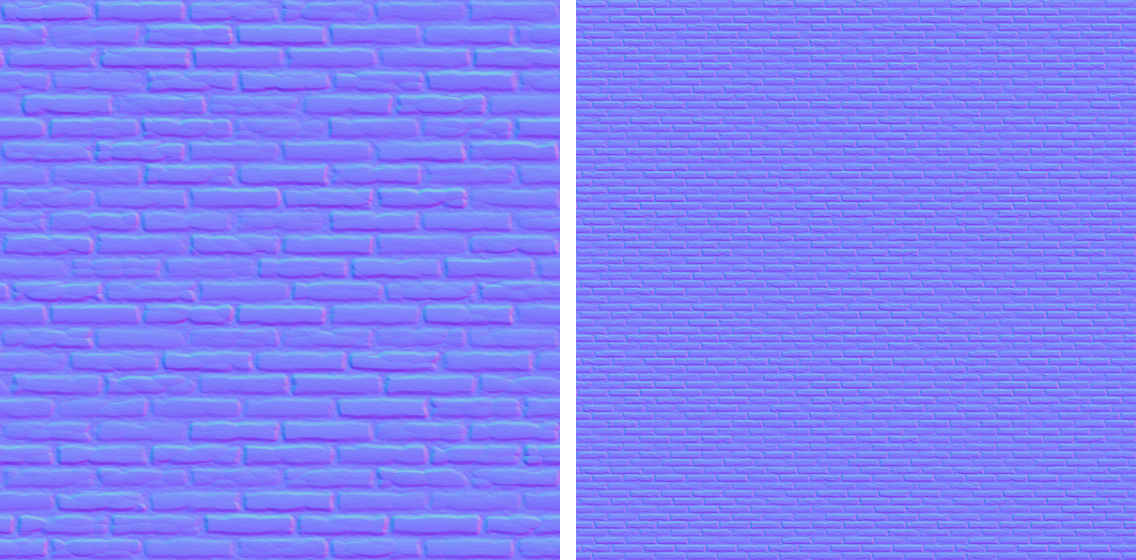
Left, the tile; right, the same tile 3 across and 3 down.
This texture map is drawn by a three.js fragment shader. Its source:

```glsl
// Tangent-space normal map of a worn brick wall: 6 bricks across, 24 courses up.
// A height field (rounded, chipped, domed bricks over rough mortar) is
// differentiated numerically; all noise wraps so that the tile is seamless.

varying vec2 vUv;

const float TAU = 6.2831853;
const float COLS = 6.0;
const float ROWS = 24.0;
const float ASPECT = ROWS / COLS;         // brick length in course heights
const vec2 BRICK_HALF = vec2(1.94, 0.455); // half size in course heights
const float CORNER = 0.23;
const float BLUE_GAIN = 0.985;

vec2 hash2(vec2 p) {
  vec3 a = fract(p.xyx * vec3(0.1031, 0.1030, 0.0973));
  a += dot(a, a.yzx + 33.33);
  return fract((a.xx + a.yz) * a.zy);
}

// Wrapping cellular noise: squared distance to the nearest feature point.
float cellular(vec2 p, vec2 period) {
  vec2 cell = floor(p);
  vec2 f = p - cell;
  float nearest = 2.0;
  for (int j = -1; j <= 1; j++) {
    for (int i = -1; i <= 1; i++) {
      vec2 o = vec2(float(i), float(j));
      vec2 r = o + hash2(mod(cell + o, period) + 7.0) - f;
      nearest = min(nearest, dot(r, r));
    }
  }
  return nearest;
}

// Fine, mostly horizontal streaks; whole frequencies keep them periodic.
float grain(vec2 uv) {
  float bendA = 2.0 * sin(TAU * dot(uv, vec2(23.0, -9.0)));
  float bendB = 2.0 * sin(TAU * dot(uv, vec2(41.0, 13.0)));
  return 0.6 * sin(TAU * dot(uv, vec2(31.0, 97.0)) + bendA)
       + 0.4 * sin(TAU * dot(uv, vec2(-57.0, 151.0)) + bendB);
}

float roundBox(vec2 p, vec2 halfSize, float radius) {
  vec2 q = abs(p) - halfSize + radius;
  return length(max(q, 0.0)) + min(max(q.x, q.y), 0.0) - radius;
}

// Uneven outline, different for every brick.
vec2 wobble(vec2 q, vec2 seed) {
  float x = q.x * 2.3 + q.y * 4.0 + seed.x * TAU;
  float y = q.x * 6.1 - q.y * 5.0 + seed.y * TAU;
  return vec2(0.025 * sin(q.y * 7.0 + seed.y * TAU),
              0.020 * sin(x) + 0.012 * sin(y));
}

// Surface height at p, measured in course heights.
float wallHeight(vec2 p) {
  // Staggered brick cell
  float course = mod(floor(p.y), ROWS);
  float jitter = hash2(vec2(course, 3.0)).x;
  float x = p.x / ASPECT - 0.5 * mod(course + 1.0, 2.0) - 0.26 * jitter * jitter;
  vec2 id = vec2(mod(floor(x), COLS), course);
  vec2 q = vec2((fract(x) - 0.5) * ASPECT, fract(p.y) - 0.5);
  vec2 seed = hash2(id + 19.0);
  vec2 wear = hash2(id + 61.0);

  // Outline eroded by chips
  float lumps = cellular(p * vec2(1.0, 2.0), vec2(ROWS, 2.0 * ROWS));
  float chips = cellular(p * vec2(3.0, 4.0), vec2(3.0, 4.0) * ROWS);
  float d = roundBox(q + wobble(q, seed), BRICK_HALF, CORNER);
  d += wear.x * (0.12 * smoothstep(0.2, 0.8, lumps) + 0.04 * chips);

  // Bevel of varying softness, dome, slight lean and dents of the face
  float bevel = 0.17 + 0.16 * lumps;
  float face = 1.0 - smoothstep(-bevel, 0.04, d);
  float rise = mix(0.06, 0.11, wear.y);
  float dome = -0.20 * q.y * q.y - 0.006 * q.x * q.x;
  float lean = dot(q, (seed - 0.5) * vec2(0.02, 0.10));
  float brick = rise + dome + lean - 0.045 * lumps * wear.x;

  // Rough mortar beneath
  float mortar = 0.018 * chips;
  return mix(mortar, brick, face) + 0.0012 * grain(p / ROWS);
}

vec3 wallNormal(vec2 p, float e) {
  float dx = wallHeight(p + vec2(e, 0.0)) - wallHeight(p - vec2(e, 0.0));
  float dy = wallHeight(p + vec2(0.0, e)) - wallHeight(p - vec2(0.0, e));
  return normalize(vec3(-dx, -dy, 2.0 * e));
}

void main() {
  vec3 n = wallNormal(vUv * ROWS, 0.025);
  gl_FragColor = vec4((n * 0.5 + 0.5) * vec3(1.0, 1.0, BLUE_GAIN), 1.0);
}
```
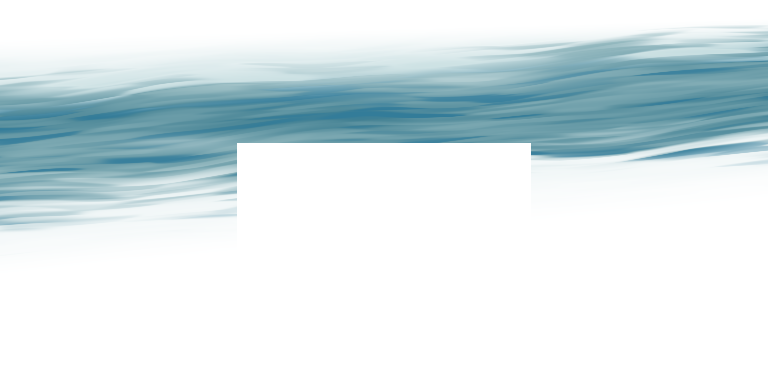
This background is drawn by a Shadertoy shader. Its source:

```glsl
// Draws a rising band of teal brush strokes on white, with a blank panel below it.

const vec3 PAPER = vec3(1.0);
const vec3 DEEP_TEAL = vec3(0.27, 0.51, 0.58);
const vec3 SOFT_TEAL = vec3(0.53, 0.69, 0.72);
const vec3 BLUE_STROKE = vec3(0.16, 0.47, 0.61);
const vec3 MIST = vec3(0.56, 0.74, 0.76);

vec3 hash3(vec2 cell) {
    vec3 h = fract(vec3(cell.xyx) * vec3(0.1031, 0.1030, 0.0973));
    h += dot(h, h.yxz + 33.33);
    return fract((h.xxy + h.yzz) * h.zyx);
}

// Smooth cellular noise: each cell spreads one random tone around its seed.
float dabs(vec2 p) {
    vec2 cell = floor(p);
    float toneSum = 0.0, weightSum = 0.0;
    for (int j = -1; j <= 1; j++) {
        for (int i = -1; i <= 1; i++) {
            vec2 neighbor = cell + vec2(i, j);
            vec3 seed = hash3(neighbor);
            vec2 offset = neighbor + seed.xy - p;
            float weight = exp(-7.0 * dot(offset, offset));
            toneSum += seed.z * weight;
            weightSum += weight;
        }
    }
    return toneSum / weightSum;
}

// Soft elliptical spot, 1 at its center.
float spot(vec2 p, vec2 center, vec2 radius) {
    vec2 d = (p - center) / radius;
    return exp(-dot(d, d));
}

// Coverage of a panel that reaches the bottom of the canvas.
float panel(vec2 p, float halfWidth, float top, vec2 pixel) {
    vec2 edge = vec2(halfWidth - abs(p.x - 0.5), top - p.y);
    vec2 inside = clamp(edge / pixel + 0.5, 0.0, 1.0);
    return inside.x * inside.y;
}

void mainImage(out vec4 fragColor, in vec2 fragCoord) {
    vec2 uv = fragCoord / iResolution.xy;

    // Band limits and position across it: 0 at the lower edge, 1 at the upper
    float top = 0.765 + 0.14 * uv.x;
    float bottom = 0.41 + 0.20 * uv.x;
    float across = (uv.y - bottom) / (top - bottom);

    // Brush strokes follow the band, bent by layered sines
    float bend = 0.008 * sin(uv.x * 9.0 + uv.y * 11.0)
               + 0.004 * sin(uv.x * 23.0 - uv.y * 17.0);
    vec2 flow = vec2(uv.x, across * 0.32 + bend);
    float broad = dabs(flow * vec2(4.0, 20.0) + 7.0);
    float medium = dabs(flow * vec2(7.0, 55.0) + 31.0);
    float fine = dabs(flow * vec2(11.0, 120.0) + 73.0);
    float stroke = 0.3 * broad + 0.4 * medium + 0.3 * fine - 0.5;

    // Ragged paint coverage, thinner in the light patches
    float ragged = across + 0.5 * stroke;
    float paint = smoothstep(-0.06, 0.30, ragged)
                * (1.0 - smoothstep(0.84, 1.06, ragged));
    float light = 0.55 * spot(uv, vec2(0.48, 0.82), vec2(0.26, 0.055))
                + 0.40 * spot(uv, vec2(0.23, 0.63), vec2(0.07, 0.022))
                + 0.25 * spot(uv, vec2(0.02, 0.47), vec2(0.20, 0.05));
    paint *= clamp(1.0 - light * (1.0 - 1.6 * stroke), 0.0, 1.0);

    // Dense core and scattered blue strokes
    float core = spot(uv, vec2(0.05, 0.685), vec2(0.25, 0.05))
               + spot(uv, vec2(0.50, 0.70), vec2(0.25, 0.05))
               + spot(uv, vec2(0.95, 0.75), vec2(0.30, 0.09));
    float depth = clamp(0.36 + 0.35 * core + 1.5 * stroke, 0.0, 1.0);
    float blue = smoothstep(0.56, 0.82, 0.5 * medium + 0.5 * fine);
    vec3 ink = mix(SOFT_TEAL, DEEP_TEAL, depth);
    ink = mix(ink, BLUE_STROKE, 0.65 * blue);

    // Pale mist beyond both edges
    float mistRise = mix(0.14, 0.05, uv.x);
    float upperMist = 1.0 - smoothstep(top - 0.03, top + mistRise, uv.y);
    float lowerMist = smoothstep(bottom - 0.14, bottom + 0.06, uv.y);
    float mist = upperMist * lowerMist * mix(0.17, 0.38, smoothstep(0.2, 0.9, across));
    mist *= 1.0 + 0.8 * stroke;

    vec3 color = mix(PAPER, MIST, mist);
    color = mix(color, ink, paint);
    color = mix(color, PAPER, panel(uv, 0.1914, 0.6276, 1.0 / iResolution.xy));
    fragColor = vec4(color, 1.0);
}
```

● **Work to complete**: Take each line above that contains "neighbor" and copy it out.

● **Task response**:
            vec2 neighbor = cell + vec2(i, j);
            vec3 seed = hash3(neighbor);
            vec2 offset = neighbor + seed.xy - p;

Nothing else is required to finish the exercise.